(Beginning of Records supplied)
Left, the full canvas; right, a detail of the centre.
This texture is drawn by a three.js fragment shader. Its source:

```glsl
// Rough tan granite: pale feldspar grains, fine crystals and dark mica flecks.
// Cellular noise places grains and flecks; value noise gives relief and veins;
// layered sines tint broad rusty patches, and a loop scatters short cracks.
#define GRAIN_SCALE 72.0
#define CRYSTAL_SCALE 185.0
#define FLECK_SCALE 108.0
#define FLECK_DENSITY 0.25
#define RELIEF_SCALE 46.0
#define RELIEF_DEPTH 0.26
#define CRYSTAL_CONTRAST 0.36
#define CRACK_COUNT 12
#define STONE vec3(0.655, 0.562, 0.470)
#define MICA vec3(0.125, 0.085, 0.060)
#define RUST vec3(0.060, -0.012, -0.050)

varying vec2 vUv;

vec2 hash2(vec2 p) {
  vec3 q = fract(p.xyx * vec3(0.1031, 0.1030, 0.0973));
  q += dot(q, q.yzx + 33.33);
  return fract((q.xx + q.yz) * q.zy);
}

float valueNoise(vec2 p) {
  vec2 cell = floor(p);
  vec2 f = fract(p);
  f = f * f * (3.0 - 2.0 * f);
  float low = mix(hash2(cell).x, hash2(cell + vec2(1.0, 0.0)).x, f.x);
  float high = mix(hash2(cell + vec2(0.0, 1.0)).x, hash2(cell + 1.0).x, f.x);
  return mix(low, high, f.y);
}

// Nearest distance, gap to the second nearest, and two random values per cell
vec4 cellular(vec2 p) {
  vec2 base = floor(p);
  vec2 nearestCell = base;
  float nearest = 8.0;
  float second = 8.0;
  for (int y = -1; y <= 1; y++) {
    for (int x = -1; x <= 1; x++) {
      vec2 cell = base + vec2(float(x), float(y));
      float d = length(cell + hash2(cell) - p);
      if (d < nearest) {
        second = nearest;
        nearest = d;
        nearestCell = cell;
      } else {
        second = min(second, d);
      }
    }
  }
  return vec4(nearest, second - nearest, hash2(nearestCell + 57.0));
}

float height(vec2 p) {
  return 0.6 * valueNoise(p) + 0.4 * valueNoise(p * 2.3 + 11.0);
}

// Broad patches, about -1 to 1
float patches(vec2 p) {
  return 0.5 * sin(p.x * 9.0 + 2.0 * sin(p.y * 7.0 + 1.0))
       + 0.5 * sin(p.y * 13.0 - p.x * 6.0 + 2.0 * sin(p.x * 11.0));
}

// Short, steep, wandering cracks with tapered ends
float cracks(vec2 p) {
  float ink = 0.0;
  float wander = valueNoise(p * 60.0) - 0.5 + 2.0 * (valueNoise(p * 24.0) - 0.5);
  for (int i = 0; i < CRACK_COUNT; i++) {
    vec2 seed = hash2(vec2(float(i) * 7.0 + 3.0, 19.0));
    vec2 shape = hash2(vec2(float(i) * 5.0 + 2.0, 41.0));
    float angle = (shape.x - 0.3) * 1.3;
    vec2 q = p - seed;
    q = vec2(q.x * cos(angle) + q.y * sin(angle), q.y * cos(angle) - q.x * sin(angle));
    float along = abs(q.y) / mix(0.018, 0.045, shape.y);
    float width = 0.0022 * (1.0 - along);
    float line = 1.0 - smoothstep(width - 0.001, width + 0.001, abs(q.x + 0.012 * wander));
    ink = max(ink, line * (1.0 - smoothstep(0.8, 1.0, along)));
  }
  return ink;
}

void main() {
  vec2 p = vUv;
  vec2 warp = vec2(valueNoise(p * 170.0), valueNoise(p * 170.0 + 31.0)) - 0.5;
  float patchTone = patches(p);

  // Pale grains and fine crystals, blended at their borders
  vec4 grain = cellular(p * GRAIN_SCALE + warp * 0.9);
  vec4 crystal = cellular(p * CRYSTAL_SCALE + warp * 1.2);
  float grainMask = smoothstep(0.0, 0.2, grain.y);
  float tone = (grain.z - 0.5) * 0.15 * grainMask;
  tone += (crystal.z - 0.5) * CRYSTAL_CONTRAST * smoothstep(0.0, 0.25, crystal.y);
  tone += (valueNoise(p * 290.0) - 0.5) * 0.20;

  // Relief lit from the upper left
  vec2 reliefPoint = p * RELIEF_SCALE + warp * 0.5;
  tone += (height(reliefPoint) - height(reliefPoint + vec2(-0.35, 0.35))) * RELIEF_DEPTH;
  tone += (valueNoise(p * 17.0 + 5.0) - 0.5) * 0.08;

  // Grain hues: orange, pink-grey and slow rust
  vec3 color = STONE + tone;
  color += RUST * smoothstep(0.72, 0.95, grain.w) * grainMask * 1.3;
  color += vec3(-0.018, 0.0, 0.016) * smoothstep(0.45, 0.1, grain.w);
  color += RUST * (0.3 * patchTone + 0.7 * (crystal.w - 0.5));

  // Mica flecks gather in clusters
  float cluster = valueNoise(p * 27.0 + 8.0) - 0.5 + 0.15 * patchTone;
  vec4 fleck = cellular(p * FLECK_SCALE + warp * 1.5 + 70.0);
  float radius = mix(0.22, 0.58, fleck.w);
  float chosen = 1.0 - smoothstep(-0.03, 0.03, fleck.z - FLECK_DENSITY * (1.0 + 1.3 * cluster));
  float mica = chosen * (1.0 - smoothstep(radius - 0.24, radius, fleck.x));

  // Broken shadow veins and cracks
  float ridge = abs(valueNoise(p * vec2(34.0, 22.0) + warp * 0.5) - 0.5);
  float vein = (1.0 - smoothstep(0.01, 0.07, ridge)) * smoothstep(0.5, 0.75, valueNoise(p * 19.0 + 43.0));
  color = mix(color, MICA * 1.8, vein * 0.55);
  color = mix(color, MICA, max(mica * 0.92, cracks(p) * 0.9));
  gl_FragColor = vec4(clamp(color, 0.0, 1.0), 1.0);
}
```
(End of Records supplied)
• Exercise objective: Show every line of the material above in which "ridge" is present.

• Solution for this exercise:
  float ridge = abs(valueNoise(p * vec2(34.0, 22.0) + warp * 0.5) - 0.5);
  float vein = (1.0 - smoothstep(0.01, 0.07, ridge)) * smoothstep(0.5, 0.75, valueNoise(p * 19.0 + 43.0));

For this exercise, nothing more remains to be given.